Listen + download
Ms. Laplantine is a French musician and video artist who lives and works in Paris. While her previous 11 releases mine the sound-art vein of experimental electronica this release debuts her dreamy vocals, layered into thirteen minutes of soul warming future folk. These haunting voals fused with earth-toned landscapes create the compelling musical language this album. She claims that this is her last release, after 9 years of music crafting, to focus on board games and Facebook.
Constrobuz, "Glorious Nippon" (2010)
Listen + download
Chris Papp of Raleigh, North Carolina has been dishing out beat tapes to the web like hot cakes since he was 16. Strictly Beats mention rates Bleep Blorp Remixes as "one of the best tapes ever... on the net." Now he's 19 years old and his followers are hypnotized by his sound. His atypical producing strategies have warped the online hip hop scene.
Glorious Nippon boasts a wirey synth melody, lots of lush, spacey compression, and immaculate drum placement (a Constrobuz signature). This track is based on a sample from the 70's prog rock band CMU.
Lil B, "I'm God" (2010)
Watch and listen at YouTube
Lil B is sensibly retarded.
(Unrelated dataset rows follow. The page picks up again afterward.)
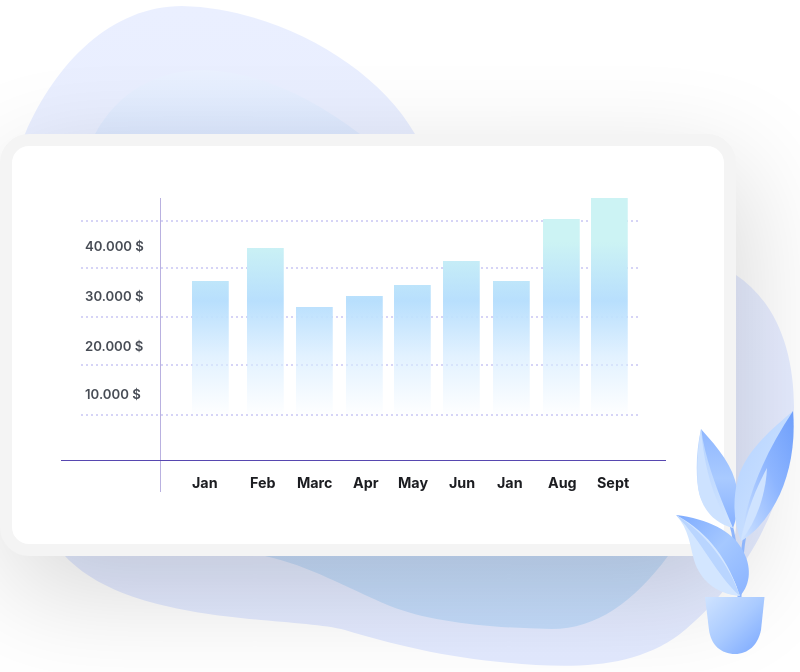
<!DOCTYPE html>
<html lang="en">
<head>
<meta charset="utf-8">
<title>Monthly revenue chart</title>
<style>
:root {
  --frame: #f4f4f4;
  --panel: #ffffff;
  --axis: #5747b0;
  --axis-soft: #b9b1e0;
  --dots: #d6d4f6;
  --amount: #474c55;
  --month: #1c1d21;
  --bar-high: #ccf3f4;
  --bar-mid: #b8dffd;
}
* { box-sizing: border-box; margin: 0; padding: 0; }
html, body { width: 800px; height: 672px; overflow: hidden; background: #fff; }
.stage {
  position: relative;
  width: 800px;
  height: 672px;
  overflow: hidden;
  font-family: Inter, "Open Sans", sans-serif;
}
.backdrop, .plant { position: absolute; inset: 0; display: block; }
.card {
  position: absolute;
  left: 0;
  top: 134px;
  width: 736px;
  height: 422px;
  border: 12px solid var(--frame);
  border-radius: 29px;
  background: var(--panel);
  box-shadow: 8px 34px 110px rgba(0, 0, 0, .16);
}
.chart {
  display: grid;
  grid-template-columns: 99px 506px;
  grid-template-rows: 263px 31px;
  position: absolute;
  left: 49px;
  top: 52px;
}
.amounts {
  grid-area: 1 / 1;
  display: grid;
  grid-template-rows: 50px 50px 49px 48px;
  align-items: center;
  align-content: start;
  padding: 23px 0 0 24px;
  list-style: none;
  font-size: 13.2px;
  font-weight: 600;
  color: var(--amount);
  white-space: nowrap;
}
.guides {
  grid-area: 1 / 1 / 2 / 3;
  display: grid;
  grid-template-rows: 47px 49px 48px 50px 2px;
  padding: 22px 26px 0 20px;
}
.guides i {
  height: 2px;
  background: radial-gradient(circle at 1px 1px, var(--dots) 0 1px, transparent 1.4px) 0 0 / 5px 2px repeat-x;
}
.bars {
  grid-area: 1 / 2;
  display: grid;
  grid-template-columns: 55px 49px 50px 48px 49px 50px 50px 48px 36px;
  align-items: end;
  height: 216px;
  margin-left: 32px;
}
.bars i {
  width: 36.5px;
  height: var(--h);
  background: linear-gradient(var(--bar-high) 0 20%, var(--bar-mid) 47%, rgba(216, 237, 255, .75) 72%, rgba(255, 255, 255, 0) 100%) bottom / 100% 219px no-repeat;
}
.months {
  grid-area: 2 / 2;
  display: grid;
  grid-template-columns: 58px 47px 56px 45px 51px 48px 51px 49px 40px;
  align-items: center;
  padding: 13px 0 0 32px;
  list-style: none;
  font-size: 14.3px;
  font-weight: 700;
  line-height: 18px;
  color: var(--month);
}
.axis-y { grid-area: 1 / 2 / 3 / 3; width: 1.4px; background: var(--axis-soft); }
.axis-x { grid-area: 2 / 1 / 3 / 3; height: 1.4px; margin-top: -1px; background: var(--axis); }
</style>
</head>
<body>
<main class="stage">
  <svg class="backdrop" width="800" height="672" viewBox="0 0 800 672" aria-hidden="true">
    <defs>
      <linearGradient id="inner-blob" x1="0" y1="0" x2="0" y2="1">
        <stop offset="0" stop-color="#eaf1ff"/>
        <stop offset=".13" stop-color="#dae7fe"/>
        <stop offset="1" stop-color="#c4dcfb"/>
      </linearGradient>
      <linearGradient id="outer-blob" x1="0" y1="0" x2="0" y2="1">
        <stop offset="0" stop-color="#eaefff"/>
        <stop offset="1" stop-color="#e3eaff"/>
      </linearGradient>
    </defs>
    <path fill="url(#outer-blob)" d="M25 134C56 62 112 6 182 6C272 8 374 62 415 134C480 230 640 220 736 275C776 302 794 350 794 408C792 500 742 584 680 634C640 664 590 668 536 665C455 660 398 646 345 630C290 616 130 626 65 556C-10 450 -20 230 25 134Z"/>
    <path fill="url(#inner-blob)" d="M95 134C118 92 156 70 205 70C258 72 310 96 360 134C450 260 760 380 668 556C634 602 596 629 552 629C490 628 430 622 390 606C345 587 310 566 265 556C100 480 40 240 95 134Z"/>
  </svg>

  <section class="card" aria-label="Revenue by month">
    <div class="chart">
      <div class="guides" aria-hidden="true"><i></i><i></i><i></i><i></i><i></i></div>
      <ul class="amounts">
        <li>40.000 $</li>
        <li>30.000 $</li>
        <li>20.000 $</li>
        <li>10.000 $</li>
      </ul>
      <div class="bars" aria-hidden="true">
        <i style="--h:136px"></i>
        <i style="--h:169px"></i>
        <i style="--h:110px"></i>
        <i style="--h:121px"></i>
        <i style="--h:132px"></i>
        <i style="--h:156px"></i>
        <i style="--h:136px"></i>
        <i style="--h:198px"></i>
        <i style="--h:219px"></i>
      </div>
      <ul class="months">
        <li>Jan</li><li>Feb</li><li>Marc</li><li>Apr</li><li>May</li><li>Jun</li><li>Jan</li><li>Aug</li><li>Sept</li>
      </ul>
      <div class="axis-y"></div>
      <div class="axis-x"></div>
    </div>
  </section>

  <svg class="plant" width="800" height="672" viewBox="0 0 800 672" role="img" aria-label="Potted plant with three blue leaves">
    <defs>
      <linearGradient id="leaf-light" x1="0" y1="0" x2="1" y2="1">
        <stop offset="0" stop-color="#b4d2ff"/>
        <stop offset="1" stop-color="#d3e6ff"/>
      </linearGradient>
      <linearGradient id="leaf-deep" x1="1" y1="0" x2="0" y2="1">
        <stop offset="0" stop-color="#6f9ffb"/>
        <stop offset=".45" stop-color="#8db5ff"/>
        <stop offset="1" stop-color="#cfe3ff"/>
      </linearGradient>
      <linearGradient id="leaf-side" x1="0" y1="0" x2="0" y2="1">
        <stop offset="0" stop-color="#8fb7ff"/>
        <stop offset=".5" stop-color="#a9caff"/>
        <stop offset="1" stop-color="#86b0ff"/>
      </linearGradient>
      <linearGradient id="leaf-front" x1="0" y1="0" x2="1" y2="1">
        <stop offset="0" stop-color="#7eabff"/>
        <stop offset=".5" stop-color="#a5c8ff"/>
        <stop offset="1" stop-color="#8ab3ff"/>
      </linearGradient>
      <linearGradient id="pot" x1="0" y1="0" x2="1" y2="1">
        <stop offset="0" stop-color="#cfe3ff"/>
        <stop offset=".5" stop-color="#a9caff"/>
        <stop offset="1" stop-color="#78a6ff"/>
      </linearGradient>
    </defs>
    <g fill="none" stroke="#8eb5fb" stroke-width="3">
      <path d="M727 510C735 536 740 566 739 597"/>
      <path d="M746 528C742 550 740 572 740 597"/>
    </g>
    <g class="leaf-left">
      <path fill="url(#leaf-light)" d="M701 429C696 452 695 478 700 496C706 512 717 522 733 528C727 492 709 466 701 429Z"/>
      <path fill="url(#leaf-side)" d="M701 429C719 449 733 466 737 488C739 504 737 518 733 528C720 497 706 464 701 429Z"/>
      <path fill="#cde2ff" d="M701 429C704 464 712 500 733 528C711 522 701 506 698 488C696 466 698 446 701 429Z"/>
    </g>
    <g class="leaf-right">
      <path fill="url(#leaf-light)" d="M793 411C769 431 746 452 738 478C732 502 734 523 741 541C752 493 772 450 793 411Z"/>
      <path fill="url(#leaf-deep)" d="M793 411C796 445 789 478 776 502C766 520 754 534 741 541C746 497 764 455 793 411Z"/>
      <path fill="#cfe3ff" d="M741 541C746 514 754 492 767 468C766 490 759 518 741 541Z"/>
    </g>
    <g class="leaf-front">
      <path fill="url(#leaf-front)" d="M676 515C708 519 732 531 742 549C752 566 751 584 740 596C730 564 707 536 676 515Z"/>
      <path fill="#d3e6ff" d="M676 515C689 529 690 546 694 560C700 580 716 594 740 596C729 562 710 533 676 515Z"/>
      <path fill="#b9d5ff" d="M676 515C704 532 728 562 740 596C716 575 703 542 676 515Z"/>
    </g>
    <path fill="url(#pot)" d="M705 597H764.500L761 630C758 645 748 654 735 654C721 654 711 645 709 630Z"/>
  </svg>
</main>
</body>
</html>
He has a fairly large cult of people who idolize him (his YouTube tracks can sport a quarter million views or more). His lyrics are hilarious, vulgar, psychedelic and unexplainable delivered with a deadpan, lewd-emcee crackhead manner. He claims his name 'Lil B' stands for Lil Boss, but then goes by 'Lil Based.' Either way, half the time he goes by "Based God." At one point he had around 122 myspace pages for his music, each one with a different name.
This track, from the "6 Kiss" album, starts off with a sample from Imogen Heap's "Just For Now" --her dreamlike vocals serenading on the beat. He goes on rapping about absolute nonsense. Or maybe there's meaning. Who knows? Some people think Lil B is dragging this ego along to become the next Lil Wayne. Some think he's the new Wesley Willis. Regardless, I think he needs to keep doing what he's doing. Because he's working and producing thousands plus me are hooked.
(ED's note: Lil B is defininitely a strange phenomenon. Check out his 'positive' track "Age of Information" plus tracks like "Wonton Soup," "I'm a Fag I'm a Lesbian" & "Like a Martian" for a better scope of this peculiar voice in hip hop.)